-------- Data supplied --------
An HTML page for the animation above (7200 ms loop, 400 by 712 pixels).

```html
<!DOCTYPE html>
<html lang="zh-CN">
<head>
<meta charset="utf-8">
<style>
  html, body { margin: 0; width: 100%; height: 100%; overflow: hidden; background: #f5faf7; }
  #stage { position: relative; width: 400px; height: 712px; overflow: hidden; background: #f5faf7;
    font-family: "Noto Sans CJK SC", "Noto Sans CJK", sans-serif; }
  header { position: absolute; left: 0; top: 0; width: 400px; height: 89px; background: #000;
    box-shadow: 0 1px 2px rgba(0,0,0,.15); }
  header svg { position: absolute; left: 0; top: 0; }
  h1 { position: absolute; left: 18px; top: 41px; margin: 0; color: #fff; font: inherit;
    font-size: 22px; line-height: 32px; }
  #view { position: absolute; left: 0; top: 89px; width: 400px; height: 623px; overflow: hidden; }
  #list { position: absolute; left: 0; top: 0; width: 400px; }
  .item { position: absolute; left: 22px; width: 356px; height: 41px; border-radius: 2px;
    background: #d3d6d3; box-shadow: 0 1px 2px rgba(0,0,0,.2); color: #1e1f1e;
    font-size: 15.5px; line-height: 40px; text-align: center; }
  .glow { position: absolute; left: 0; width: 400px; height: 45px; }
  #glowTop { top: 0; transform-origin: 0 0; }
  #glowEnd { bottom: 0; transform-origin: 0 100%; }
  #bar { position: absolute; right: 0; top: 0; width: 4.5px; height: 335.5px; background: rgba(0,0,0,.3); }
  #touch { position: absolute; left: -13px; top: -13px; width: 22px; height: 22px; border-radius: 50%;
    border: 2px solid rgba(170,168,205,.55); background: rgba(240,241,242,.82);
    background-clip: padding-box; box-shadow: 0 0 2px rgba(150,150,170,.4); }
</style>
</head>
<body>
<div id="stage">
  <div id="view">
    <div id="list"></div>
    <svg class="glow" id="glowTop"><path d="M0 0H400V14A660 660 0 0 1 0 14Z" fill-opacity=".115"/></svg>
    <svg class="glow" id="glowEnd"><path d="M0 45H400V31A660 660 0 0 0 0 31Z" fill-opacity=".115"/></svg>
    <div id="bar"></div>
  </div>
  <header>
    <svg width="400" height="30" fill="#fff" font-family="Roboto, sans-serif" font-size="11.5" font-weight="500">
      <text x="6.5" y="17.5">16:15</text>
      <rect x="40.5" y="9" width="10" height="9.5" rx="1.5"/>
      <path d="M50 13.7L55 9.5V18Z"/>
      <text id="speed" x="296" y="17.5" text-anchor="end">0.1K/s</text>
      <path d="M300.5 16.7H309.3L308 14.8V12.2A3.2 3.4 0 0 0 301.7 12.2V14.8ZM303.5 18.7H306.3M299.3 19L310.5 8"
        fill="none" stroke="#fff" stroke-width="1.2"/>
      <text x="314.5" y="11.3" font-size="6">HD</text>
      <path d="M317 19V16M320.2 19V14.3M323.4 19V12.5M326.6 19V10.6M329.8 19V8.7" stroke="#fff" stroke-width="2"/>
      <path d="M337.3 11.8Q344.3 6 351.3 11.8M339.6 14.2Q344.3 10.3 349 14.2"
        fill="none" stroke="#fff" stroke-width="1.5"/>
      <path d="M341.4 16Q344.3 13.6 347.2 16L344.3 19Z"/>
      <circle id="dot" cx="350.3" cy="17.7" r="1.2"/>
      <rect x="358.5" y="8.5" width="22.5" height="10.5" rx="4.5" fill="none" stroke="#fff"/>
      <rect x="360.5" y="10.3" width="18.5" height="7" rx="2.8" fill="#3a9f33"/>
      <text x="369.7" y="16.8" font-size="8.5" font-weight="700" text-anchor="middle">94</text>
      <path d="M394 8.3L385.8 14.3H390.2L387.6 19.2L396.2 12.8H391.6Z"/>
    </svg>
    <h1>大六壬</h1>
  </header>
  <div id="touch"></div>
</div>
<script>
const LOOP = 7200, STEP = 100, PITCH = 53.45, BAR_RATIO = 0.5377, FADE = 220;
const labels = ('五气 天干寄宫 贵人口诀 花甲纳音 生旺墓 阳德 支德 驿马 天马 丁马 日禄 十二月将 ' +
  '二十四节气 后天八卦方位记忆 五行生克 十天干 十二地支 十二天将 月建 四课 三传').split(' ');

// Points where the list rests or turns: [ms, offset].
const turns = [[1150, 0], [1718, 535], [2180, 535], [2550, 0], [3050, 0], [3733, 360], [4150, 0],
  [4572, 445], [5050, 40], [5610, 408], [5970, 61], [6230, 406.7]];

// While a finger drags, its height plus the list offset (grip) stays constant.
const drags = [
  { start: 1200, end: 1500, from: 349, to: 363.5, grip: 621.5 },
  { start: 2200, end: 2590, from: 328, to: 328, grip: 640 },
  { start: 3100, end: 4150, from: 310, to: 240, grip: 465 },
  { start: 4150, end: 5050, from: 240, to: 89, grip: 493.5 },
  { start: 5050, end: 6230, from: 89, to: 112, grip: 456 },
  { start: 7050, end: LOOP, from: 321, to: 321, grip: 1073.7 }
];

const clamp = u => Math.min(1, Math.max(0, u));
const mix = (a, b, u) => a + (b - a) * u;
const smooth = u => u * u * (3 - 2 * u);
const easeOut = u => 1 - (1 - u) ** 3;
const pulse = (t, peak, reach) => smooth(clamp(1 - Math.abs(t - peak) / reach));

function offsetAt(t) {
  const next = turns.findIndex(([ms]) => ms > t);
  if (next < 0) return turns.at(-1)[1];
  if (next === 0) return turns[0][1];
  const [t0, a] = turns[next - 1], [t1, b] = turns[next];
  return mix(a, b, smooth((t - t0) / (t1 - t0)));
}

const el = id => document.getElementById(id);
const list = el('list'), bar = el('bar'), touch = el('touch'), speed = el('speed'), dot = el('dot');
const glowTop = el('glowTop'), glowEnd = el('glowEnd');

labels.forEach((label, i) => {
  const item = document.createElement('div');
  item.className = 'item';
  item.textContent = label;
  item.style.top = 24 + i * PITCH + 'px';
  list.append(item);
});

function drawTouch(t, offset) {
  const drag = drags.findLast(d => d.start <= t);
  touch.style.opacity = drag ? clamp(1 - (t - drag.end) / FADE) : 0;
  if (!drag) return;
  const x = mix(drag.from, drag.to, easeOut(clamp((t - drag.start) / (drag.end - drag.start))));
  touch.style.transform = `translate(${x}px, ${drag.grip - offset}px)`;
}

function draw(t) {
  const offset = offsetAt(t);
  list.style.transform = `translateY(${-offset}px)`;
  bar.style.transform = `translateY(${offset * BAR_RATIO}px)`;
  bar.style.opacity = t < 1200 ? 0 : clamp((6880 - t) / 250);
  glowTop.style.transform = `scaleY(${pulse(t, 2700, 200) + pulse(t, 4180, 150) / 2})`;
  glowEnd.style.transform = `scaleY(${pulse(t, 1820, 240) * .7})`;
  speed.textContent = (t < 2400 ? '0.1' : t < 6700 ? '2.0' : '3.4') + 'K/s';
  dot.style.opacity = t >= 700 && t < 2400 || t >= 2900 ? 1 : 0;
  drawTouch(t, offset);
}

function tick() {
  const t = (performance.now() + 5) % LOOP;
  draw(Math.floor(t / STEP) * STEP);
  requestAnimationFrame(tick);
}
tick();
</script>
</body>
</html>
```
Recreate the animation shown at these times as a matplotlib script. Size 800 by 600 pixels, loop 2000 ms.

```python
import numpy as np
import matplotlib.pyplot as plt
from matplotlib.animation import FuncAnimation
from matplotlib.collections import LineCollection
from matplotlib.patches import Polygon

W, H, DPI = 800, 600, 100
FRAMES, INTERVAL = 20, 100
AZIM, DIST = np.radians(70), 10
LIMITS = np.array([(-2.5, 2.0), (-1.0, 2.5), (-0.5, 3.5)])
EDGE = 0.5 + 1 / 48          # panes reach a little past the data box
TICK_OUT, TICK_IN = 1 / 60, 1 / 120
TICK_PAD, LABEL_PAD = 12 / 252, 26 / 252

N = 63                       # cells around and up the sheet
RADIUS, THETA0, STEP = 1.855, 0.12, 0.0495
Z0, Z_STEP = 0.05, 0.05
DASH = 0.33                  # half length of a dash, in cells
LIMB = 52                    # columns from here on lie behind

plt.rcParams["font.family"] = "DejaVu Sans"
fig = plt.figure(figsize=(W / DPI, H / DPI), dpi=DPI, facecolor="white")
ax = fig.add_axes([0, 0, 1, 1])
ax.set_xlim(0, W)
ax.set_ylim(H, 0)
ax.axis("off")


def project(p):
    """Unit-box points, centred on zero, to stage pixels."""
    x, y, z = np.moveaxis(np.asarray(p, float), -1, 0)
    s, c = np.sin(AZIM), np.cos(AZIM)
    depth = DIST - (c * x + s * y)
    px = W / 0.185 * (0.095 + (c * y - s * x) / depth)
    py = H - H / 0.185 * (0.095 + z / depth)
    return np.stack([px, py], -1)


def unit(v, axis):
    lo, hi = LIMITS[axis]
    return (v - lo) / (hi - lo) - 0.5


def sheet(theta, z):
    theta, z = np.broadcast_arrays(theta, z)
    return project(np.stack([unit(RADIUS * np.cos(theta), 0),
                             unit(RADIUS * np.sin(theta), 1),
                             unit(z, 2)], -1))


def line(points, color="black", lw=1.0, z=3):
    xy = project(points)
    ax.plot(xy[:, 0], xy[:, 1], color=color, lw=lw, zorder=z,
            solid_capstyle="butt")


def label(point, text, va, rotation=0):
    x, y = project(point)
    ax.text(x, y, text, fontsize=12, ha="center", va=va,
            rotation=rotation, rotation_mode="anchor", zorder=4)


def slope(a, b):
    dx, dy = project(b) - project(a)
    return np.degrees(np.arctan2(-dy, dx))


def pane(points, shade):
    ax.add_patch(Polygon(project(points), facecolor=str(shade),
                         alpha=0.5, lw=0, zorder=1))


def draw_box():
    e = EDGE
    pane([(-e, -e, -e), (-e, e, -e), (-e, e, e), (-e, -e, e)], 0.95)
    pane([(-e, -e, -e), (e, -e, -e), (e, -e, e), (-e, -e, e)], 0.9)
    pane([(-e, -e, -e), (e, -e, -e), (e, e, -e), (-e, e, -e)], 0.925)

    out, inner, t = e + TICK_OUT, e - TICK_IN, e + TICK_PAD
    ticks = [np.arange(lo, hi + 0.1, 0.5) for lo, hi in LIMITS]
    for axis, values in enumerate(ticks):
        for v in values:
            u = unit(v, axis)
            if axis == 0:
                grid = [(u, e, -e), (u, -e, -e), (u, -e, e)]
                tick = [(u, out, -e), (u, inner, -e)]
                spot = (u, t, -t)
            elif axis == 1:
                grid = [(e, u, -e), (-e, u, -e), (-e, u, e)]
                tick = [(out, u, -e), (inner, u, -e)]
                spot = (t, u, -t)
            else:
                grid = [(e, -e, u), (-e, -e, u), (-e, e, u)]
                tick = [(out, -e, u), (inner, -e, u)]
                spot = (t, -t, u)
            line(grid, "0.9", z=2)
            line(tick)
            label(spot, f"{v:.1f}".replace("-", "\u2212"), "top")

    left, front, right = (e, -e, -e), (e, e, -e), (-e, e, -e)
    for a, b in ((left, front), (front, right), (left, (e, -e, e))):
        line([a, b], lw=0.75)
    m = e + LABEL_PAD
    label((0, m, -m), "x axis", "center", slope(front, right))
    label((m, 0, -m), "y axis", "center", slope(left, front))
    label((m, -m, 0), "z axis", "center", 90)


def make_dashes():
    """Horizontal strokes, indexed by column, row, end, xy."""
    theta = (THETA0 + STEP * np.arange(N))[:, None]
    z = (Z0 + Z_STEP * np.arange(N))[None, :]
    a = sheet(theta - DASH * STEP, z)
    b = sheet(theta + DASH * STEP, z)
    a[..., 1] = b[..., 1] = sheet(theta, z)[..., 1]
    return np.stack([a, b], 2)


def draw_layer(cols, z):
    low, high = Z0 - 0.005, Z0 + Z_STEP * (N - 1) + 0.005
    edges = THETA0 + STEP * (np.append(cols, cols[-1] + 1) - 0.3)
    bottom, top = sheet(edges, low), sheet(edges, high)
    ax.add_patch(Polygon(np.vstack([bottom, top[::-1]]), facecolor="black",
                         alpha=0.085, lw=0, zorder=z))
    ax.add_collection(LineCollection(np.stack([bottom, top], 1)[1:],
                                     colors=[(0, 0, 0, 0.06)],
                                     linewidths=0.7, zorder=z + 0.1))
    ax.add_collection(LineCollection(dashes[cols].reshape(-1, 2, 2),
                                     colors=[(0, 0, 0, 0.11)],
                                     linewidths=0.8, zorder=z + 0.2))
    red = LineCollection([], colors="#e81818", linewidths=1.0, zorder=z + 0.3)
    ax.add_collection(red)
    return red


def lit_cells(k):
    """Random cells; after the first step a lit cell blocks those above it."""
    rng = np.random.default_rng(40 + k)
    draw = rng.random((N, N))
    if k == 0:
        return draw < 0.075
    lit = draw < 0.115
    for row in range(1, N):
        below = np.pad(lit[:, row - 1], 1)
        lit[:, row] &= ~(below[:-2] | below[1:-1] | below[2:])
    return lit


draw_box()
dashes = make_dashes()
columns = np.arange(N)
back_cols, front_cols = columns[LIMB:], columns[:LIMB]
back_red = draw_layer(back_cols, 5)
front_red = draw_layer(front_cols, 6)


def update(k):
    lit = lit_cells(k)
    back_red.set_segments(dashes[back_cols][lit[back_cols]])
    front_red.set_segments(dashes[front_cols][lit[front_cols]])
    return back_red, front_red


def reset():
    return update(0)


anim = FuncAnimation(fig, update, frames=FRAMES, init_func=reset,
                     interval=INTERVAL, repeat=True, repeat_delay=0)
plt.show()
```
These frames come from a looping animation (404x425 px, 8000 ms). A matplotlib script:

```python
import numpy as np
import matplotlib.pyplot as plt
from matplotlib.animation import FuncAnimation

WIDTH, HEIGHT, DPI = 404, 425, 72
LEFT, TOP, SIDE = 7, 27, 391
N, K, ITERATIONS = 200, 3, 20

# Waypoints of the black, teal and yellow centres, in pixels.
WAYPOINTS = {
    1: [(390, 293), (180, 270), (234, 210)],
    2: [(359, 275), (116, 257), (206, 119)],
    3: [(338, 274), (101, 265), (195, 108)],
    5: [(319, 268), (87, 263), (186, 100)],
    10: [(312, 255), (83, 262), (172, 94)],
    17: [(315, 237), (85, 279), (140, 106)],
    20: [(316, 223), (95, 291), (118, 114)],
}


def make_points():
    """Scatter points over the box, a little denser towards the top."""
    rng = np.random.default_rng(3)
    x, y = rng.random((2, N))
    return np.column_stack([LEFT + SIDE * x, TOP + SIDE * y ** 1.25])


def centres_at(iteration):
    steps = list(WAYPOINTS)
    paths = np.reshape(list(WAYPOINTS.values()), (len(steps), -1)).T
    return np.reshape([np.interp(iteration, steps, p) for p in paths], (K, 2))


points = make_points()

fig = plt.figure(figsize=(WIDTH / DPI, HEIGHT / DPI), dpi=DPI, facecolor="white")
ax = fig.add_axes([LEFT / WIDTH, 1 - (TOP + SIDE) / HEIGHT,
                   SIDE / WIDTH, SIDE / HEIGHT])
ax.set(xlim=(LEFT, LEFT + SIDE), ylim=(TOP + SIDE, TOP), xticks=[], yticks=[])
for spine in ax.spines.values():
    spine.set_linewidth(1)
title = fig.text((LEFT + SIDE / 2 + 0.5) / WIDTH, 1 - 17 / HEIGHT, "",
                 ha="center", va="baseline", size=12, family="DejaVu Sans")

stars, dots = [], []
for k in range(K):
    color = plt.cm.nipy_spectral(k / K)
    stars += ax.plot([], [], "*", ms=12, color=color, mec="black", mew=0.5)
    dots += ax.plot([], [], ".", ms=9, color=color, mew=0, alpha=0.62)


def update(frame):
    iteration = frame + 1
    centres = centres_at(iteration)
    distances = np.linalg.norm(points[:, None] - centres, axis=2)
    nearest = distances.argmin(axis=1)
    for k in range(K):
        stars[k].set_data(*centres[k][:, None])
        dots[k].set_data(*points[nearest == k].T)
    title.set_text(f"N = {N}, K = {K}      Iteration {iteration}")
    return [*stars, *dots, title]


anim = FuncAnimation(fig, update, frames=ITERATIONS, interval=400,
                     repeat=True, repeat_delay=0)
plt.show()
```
--------
### To do
Within the material above, find the lines that contain the word "transform"; copy them.

### Result for this exercise
  #glowTop { top: 0; transform-origin: 0 0; }
  #glowEnd { bottom: 0; transform-origin: 0 100%; }
  touch.style.transform = `translate(${x}px, ${drag.grip - offset}px)`;
  list.style.transform = `translateY(${-offset}px)`;
  bar.style.transform = `translateY(${offset * BAR_RATIO}px)`;
  glowTop.style.transform = `scaleY(${pulse(t, 2700, 200) + pulse(t, 4180, 150) / 2})`;
  glowEnd.style.transform = `scaleY(${pulse(t, 1820, 240) * .7})`;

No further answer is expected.